Segment Start: Input

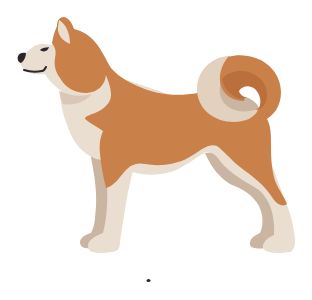
<!DOCTYPE html>
<html lang="en">
<head>
<meta charset="utf-8">
<title>Akita dog</title>
<style>
:root {
  --paper: #ffffff;
  --coat: #c98149;
  --coat-shade: #bb6f3b;
  --cream: #e9ded0;
  --tail-cream: #e1d1be;
  --shade: #c9b5a2;
  --neck-shade: #d9c8b7;
  --ink: #2b2629;
}
html, body { margin: 0; background: var(--paper); overflow: hidden; }
svg { display: block; width: 312px; height: 300px; }
.coat { fill: var(--coat); }
.coat-shade { fill: var(--coat-shade); }
.cream { fill: var(--cream); }
.tail-cream { fill: var(--tail-cream); }
.shade { fill: var(--shade); }
.neck-shade { fill: var(--neck-shade); }
.ink { fill: var(--ink); }
.paper { fill: var(--paper); }
.mouth { fill: none; stroke: var(--ink); stroke-width: 2; stroke-linecap: round; stroke-linejoin: round; }
</style>
</head>
<body>
<svg viewBox="0 0 312 300" role="img" aria-label="Standing Akita dog with a curled tail, facing left">
  <g id="far-legs" class="shade">
    <path d="M90 152C94 172 97 190 96 206C95 218 95 226 91 233C84 235 80 238 80 243C81 248 86 249 93 248L108 240L110 160Z"/>
    <path d="M205 153C211 167 219 177 230 184C243 189 253 195 259 206C264 217 263 227 260 233C253 236 249 240 250 245C252 249 258 249 265 248L276 236L272 190L232 150Z"/>
  </g>

  <g id="cream-body" class="cream">
    <path d="M57 27L52 45L44 44C38 43 32 47 26 53C20 55 18 59 20 63L24 70C29 74 38 75 45 74C49 81 55 86 61 91C60 101 62 112 66 122C71 138 79 151 92 157C97 160 101 160 103 160L107 187C108 205 106 222 103 233C95 236 88 240 88 246C88 252 93 253 102 253L113 252C118 251 120 248 120 242C122 228 125 209 128 192C131 181 131 176 133 172C145 176 159 175 171 172C186 167 194 158 206 152C213 152 217 156 220 161C230 174 248 183 259 190C270 200 275 215 274 235C267 238 262 243 263 248C265 252 271 253 280 253L290 252C294 250 295 246 295 241C294 228 291 214 286 203L270 160L200 105L112 75Z"/>
  </g>

  <path id="neck-shadow" class="neck-shade" d="M59 91C71 96 82 97 92 94C85 102 74 106 63 104C61 101 60 96 59 91Z"/>

  <path id="coat" class="coat" d="M57 26C57 20 60 17 64 17C69 18 72 23 74 29C83 31 90 36 95 42C102 50 106 60 111 68C120 78 130 83 140 87C155 94 175 97 198 93L240 96L267 119C271 126 271 135 271 145C271 161 272 173 276 183C280 192 285 198 287 204C283 207 278 205 274 200C265 185 252 176 240 167C231 160 224 151 217 146C210 143 202 149 193 155C180 164 161 167 145 164C137 162 130 165 125 171C119 178 114 186 106 188C103 176 101 165 100 154C99 145 100 138 103 131C98 127 91 124 85 119C85 116 90 115 95 113C104 109 111 103 111 95C111 87 108 81 106 75C105 85 98 92 87 93C74 93 65 87 60 78C55 71 54 65 55 58C57 50 54 46 52 43C53 36 55 31 57 26Z"/>

  <g id="face">
    <path class="cream" d="M59 20C66 24 70 33 70 44C63 41 57 35 58 27Z"/>
    <path class="ink" d="M18 56C19 53 23 52 26 53C26 57 24 61 21 63C18 62 17 59 18 56Z"/>
    <path class="mouth" d="M24 70C30 72 37 72 42 71C44 71 45 69 46 67"/>
    <path class="ink" d="M40 50C43 47 46 48 49 47C48 51 44 53 40 50Z"/>
  </g>

  <g id="tail">
    <path class="coat" d="M219 62C226 56 237 54 248 56C267 59 281 74 281 92C281 106 274 116 263 121L235 108Z"/>
    <path class="tail-cream" d="M229 56C211 57 197 71 197 89C197 109 214 122 234 122C246 122 255 117 258 110L240 106L220 88Z"/>
    <path class="shade" d="M222 79C217 91 220 102 230 108C239 113 250 112 259 108L256 99L240 95Z"/>
    <path class="coat" d="M229 56C221 65 218 76 221 86C224 95 233 101 244 101L250 76Z"/>
    <path class="coat-shade" d="M222 79C229 71 241 69 251 73C262 77 268 86 267 97C266 104 263 108 259 109L257 101C250 97 246 98 240 99C231 96 224 89 222 79Z"/>
    <path class="paper" d="M239 91C243 85 251 85 256 90C260 95 262 102 259 108C257 103 253 100 248 98C244 97 240 95 239 91Z"/>
  </g>

  <ellipse id="ground-dot" class="ink" cx="148.500" cy="280.500" rx="2" ry="1.500"/>
</svg>
</body>
</html>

Segment End: Input

(Work required): Print all the entries again exactly as written, but without the pictures.

(Result below):
<!DOCTYPE html>
<html lang="en">
<head>
<meta charset="utf-8">
<title>Akita dog</title>
<style>
:root {
  --paper: #ffffff;
  --coat: #c98149;
  --coat-shade: #bb6f3b;
  --cream: #e9ded0;
  --tail-cream: #e1d1be;
  --shade: #c9b5a2;
  --neck-shade: #d9c8b7;
  --ink: #2b2629;
}
html, body { margin: 0; background: var(--paper); overflow: hidden; }
svg { display: block; width: 312px; height: 300px; }
.coat { fill: var(--coat); }
.coat-shade { fill: var(--coat-shade); }
.cream { fill: var(--cream); }
.tail-cream { fill: var(--tail-cream); }
.shade { fill: var(--shade); }
.neck-shade { fill: var(--neck-shade); }
.ink { fill: var(--ink); }
.paper { fill: var(--paper); }
.mouth { fill: none; stroke: var(--ink); stroke-width: 2; stroke-linecap: round; stroke-linejoin: round; }
</style>
</head>
<body>
<svg viewBox="0 0 312 300" role="img" aria-label="Standing Akita dog with a curled tail, facing left">
  <g id="far-legs" class="shade">
    <path d="M90 152C94 172 97 190 96 206C95 218 95 226 91 233C84 235 80 238 80 243C81 248 86 249 93 248L108 240L110 160Z"/>
    <path d="M205 153C211 167 219 177 230 184C243 189 253 195 259 206C264 217 263 227 260 233C253 236 249 240 250 245C252 249 258 249 265 248L276 236L272 190L232 150Z"/>
  </g>

  <g id="cream-body" class="cream">
    <path d="M57 27L52 45L44 44C38 43 32 47 26 53C20 55 18 59 20 63L24 70C29 74 38 75 45 74C49 81 55 86 61 91C60 101 62 112 66 122C71 138 79 151 92 157C97 160 101 160 103 160L107 187C108 205 106 222 103 233C95 236 88 240 88 246C88 252 93 253 102 253L113 252C118 251 120 248 120 242C122 228 125 209 128 192C131 181 131 176 133 172C145 176 159 175 171 172C186 167 194 158 206 152C213 152 217 156 220 161C230 174 248 183 259 190C270 200 275 215 274 235C267 238 262 243 263 248C265 252 271 253 280 253L290 252C294 250 295 246 295 241C294 228 291 214 286 203L270 160L200 105L112 75Z"/>
  </g>

  <path id="neck-shadow" class="neck-shade" d="M59 91C71 96 82 97 92 94C85 102 74 106 63 104C61 101 60 96 59 91Z"/>

  <path id="coat" class="coat" d="M57 26C57 20 60 17 64 17C69 18 72 23 74 29C83 31 90 36 95 42C102 50 106 60 111 68C120 78 130 83 140 87C155 94 175 97 198 93L240 96L267 119C271 126 271 135 271 145C271 161 272 173 276 183C280 192 285 198 287 204C283 207 278 205 274 200C265 185 252 176 240 167C231 160 224 151 217 146C210 143 202 149 193 155C180 164 161 167 145 164C137 162 130 165 125 171C119 178 114 186 106 188C103 176 101 165 100 154C99 145 100 138 103 131C98 127 91 124 85 119C85 116 90 115 95 113C104 109 111 103 111 95C111 87 108 81 106 75C105 85 98 92 87 93C74 93 65 87 60 78C55 71 54 65 55 58C57 50 54 46 52 43C53 36 55 31 57 26Z"/>

  <g id="face">
    <path class="cream" d="M59 20C66 24 70 33 70 44C63 41 57 35 58 27Z"/>
    <path class="ink" d="M18 56C19 53 23 52 26 53C26 57 24 61 21 63C18 62 17 59 18 56Z"/>
    <path class="mouth" d="M24 70C30 72 37 72 42 71C44 71 45 69 46 67"/>
    <path class="ink" d="M40 50C43 47 46 48 49 47C48 51 44 53 40 50Z"/>
  </g>

  <g id="tail">
    <path class="coat" d="M219 62C226 56 237 54 248 56C267 59 281 74 281 92C281 106 274 116 263 121L235 108Z"/>
    <path class="tail-cream" d="M229 56C211 57 197 71 197 89C197 109 214 122 234 122C246 122 255 117 258 110L240 106L220 88Z"/>
    <path class="shade" d="M222 79C217 91 220 102 230 108C239 113 250 112 259 108L256 99L240 95Z"/>
    <path class="coat" d="M229 56C221 65 218 76 221 86C224 95 233 101 244 101L250 76Z"/>
    <path class="coat-shade" d="M222 79C229 71 241 69 251 73C262 77 268 86 267 97C266 104 263 108 259 109L257 101C250 97 246 98 240 99C231 96 224 89 222 79Z"/>
    <path class="paper" d="M239 91C243 85 251 85 256 90C260 95 262 102 259 108C257 103 253 100 248 98C244 97 240 95 239 91Z"/>
  </g>

  <ellipse id="ground-dot" class="ink" cx="148.500" cy="280.500" rx="2" ry="1.500"/>
</svg>
</body>
</html>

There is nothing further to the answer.